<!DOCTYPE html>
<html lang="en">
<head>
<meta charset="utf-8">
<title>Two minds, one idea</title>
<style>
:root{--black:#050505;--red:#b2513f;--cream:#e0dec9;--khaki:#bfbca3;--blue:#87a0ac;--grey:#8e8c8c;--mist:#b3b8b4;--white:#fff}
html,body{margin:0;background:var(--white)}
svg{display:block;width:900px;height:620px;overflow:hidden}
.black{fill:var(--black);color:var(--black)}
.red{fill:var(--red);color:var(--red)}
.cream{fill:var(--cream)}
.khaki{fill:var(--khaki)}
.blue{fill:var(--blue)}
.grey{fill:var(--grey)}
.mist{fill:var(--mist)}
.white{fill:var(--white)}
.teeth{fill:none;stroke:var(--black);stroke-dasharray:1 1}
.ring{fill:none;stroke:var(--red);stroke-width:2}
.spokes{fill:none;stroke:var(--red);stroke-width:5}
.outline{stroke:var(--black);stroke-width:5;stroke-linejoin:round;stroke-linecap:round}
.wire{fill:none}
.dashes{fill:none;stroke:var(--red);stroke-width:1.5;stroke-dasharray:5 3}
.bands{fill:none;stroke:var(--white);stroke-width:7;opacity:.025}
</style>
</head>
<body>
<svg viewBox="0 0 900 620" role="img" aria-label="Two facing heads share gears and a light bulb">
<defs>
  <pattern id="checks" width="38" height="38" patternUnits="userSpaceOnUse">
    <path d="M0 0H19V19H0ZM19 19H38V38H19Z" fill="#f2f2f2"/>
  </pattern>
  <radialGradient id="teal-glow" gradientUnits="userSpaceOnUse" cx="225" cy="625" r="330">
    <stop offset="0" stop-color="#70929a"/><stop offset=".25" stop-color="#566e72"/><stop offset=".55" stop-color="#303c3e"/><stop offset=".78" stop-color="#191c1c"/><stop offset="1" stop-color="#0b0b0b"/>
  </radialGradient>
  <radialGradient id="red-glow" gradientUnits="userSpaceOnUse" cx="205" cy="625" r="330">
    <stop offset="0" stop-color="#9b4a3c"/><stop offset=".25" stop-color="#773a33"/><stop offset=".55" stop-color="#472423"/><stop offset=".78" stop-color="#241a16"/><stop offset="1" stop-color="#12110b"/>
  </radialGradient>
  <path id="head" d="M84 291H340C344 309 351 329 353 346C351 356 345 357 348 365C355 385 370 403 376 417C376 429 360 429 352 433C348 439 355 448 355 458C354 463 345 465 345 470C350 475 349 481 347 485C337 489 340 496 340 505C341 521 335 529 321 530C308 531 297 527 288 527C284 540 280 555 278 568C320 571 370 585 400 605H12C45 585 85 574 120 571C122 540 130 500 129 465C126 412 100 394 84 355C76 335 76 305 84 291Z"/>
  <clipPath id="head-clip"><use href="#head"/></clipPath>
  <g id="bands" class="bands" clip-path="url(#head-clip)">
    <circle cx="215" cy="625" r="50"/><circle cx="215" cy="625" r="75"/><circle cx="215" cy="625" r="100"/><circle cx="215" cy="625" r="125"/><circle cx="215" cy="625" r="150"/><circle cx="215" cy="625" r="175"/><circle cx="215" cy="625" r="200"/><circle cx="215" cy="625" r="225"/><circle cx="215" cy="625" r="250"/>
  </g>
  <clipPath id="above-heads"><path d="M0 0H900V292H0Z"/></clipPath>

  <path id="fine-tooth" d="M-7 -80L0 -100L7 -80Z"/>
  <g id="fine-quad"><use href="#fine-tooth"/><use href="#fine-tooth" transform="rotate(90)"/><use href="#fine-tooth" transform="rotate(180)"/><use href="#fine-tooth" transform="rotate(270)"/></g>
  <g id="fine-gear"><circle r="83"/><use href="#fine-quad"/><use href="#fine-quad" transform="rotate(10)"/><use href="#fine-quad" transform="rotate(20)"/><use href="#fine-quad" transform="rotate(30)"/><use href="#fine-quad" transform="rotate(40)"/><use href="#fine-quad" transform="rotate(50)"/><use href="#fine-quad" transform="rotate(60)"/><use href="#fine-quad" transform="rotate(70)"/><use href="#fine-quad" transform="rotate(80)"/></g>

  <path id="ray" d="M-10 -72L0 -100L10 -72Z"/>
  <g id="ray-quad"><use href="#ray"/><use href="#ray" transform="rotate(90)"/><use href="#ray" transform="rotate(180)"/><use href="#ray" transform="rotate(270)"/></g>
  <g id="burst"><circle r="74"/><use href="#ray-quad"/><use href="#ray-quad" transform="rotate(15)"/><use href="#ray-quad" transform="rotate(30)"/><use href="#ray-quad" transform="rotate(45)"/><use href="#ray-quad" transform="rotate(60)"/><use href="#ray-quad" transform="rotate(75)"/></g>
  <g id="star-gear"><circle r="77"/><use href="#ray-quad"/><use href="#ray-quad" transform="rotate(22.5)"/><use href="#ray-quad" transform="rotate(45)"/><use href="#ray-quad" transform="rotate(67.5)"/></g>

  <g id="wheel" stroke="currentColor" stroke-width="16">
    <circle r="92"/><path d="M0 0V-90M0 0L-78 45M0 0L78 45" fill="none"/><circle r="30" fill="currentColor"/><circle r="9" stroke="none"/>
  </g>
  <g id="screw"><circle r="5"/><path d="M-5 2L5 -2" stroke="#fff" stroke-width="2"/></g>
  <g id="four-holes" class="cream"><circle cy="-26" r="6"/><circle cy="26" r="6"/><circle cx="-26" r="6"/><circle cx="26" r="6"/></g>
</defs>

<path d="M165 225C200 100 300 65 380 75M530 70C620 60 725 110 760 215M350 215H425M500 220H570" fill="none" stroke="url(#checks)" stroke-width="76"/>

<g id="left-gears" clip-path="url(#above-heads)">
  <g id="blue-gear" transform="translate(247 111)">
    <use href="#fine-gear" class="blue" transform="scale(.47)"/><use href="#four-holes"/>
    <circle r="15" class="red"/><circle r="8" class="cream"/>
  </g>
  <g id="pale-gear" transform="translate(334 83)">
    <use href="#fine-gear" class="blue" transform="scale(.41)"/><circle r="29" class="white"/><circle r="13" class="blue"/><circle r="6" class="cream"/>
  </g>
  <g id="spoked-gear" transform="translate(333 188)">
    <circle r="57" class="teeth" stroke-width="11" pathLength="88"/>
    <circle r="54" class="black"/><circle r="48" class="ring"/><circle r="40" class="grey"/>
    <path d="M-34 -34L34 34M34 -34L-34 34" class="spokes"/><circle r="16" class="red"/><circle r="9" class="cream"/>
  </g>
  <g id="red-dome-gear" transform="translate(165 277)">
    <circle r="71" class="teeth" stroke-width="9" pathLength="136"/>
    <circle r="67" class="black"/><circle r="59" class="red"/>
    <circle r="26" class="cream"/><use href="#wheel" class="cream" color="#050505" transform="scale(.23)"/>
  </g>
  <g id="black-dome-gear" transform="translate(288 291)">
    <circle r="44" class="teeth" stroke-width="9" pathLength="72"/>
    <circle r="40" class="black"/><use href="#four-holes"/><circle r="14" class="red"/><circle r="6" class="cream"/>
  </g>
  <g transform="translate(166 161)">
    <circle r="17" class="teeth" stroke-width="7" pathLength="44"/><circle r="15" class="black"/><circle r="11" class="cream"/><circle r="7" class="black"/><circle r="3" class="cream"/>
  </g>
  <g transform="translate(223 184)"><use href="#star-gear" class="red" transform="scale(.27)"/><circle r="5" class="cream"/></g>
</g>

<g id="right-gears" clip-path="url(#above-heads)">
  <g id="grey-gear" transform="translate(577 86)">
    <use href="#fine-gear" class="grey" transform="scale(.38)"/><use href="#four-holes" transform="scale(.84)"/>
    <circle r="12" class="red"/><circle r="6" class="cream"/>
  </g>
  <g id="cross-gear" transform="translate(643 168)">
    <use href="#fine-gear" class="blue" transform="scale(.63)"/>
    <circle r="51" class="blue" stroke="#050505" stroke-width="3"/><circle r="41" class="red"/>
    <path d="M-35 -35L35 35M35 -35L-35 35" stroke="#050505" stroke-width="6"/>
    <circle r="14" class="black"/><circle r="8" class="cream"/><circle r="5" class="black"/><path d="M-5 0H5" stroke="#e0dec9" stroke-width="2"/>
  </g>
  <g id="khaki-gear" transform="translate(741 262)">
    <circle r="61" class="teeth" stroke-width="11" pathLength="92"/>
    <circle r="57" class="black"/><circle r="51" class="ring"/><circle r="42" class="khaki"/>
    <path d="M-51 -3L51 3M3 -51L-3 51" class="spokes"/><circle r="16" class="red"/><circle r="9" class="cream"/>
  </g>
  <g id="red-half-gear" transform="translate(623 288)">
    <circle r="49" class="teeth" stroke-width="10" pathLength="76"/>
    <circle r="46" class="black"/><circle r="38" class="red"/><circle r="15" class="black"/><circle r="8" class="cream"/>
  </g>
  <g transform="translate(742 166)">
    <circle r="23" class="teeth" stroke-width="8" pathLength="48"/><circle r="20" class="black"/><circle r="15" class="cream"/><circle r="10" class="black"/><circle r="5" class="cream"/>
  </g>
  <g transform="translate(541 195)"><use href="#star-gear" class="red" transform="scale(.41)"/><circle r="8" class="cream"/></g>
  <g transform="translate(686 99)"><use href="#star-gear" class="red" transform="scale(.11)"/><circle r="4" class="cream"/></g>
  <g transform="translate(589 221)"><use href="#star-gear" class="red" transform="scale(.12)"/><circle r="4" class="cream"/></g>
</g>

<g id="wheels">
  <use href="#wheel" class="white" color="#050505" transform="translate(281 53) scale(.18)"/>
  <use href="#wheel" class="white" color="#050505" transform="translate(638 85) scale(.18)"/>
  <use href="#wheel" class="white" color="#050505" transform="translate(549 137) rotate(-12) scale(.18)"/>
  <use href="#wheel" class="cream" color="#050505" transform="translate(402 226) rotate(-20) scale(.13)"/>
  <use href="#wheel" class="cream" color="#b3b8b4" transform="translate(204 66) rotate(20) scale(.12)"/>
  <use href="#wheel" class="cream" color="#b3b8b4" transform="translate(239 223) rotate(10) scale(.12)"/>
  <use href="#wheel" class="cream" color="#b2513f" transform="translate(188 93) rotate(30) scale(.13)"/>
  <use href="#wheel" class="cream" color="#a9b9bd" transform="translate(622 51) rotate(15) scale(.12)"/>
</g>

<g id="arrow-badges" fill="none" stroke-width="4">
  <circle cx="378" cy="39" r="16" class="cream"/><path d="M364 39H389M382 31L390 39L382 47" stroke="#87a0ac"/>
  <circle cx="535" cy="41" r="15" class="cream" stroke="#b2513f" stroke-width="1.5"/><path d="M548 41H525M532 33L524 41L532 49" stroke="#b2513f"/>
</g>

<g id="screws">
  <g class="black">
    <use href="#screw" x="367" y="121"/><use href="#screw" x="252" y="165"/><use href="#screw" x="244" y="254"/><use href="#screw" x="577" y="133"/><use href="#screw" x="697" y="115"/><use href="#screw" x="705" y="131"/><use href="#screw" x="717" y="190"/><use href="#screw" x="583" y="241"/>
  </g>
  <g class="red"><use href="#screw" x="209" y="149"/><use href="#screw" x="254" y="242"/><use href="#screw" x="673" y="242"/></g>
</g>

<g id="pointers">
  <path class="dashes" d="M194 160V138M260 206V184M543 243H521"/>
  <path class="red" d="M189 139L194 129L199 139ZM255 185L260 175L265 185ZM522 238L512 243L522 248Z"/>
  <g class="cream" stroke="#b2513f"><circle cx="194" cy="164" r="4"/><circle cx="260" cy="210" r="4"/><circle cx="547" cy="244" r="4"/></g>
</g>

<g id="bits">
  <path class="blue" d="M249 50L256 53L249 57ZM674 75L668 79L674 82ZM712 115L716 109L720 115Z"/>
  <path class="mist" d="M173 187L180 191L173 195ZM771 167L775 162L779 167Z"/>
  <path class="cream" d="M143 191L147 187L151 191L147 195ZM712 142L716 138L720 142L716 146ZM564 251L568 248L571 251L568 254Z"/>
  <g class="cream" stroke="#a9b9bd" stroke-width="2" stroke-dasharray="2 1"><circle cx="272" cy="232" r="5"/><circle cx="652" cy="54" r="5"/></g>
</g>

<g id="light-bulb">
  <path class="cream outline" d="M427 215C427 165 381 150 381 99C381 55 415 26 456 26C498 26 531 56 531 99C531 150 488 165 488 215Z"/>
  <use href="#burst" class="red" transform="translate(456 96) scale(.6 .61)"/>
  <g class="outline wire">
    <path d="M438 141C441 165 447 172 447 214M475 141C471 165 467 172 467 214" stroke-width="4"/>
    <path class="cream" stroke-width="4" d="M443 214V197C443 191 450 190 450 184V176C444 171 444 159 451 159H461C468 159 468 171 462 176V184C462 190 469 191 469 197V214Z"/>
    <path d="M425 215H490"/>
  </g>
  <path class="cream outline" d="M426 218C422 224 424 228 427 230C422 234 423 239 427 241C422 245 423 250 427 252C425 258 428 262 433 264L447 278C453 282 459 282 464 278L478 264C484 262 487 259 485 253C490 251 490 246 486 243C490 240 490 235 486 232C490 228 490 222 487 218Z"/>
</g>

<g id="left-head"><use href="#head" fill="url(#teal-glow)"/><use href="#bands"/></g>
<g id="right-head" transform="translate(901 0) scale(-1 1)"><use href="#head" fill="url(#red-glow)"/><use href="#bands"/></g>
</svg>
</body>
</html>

#### [PROMPT]
The answer must consist of every line above that contains the word "currentColor".

#### [ANSWER SPACE]
  <g id="wheel" stroke="currentColor" stroke-width="16">
    <circle r="92"/><path d="M0 0V-90M0 0L-78 45M0 0L78 45" fill="none"/><circle r="30" fill="currentColor"/><circle r="9" stroke="none"/>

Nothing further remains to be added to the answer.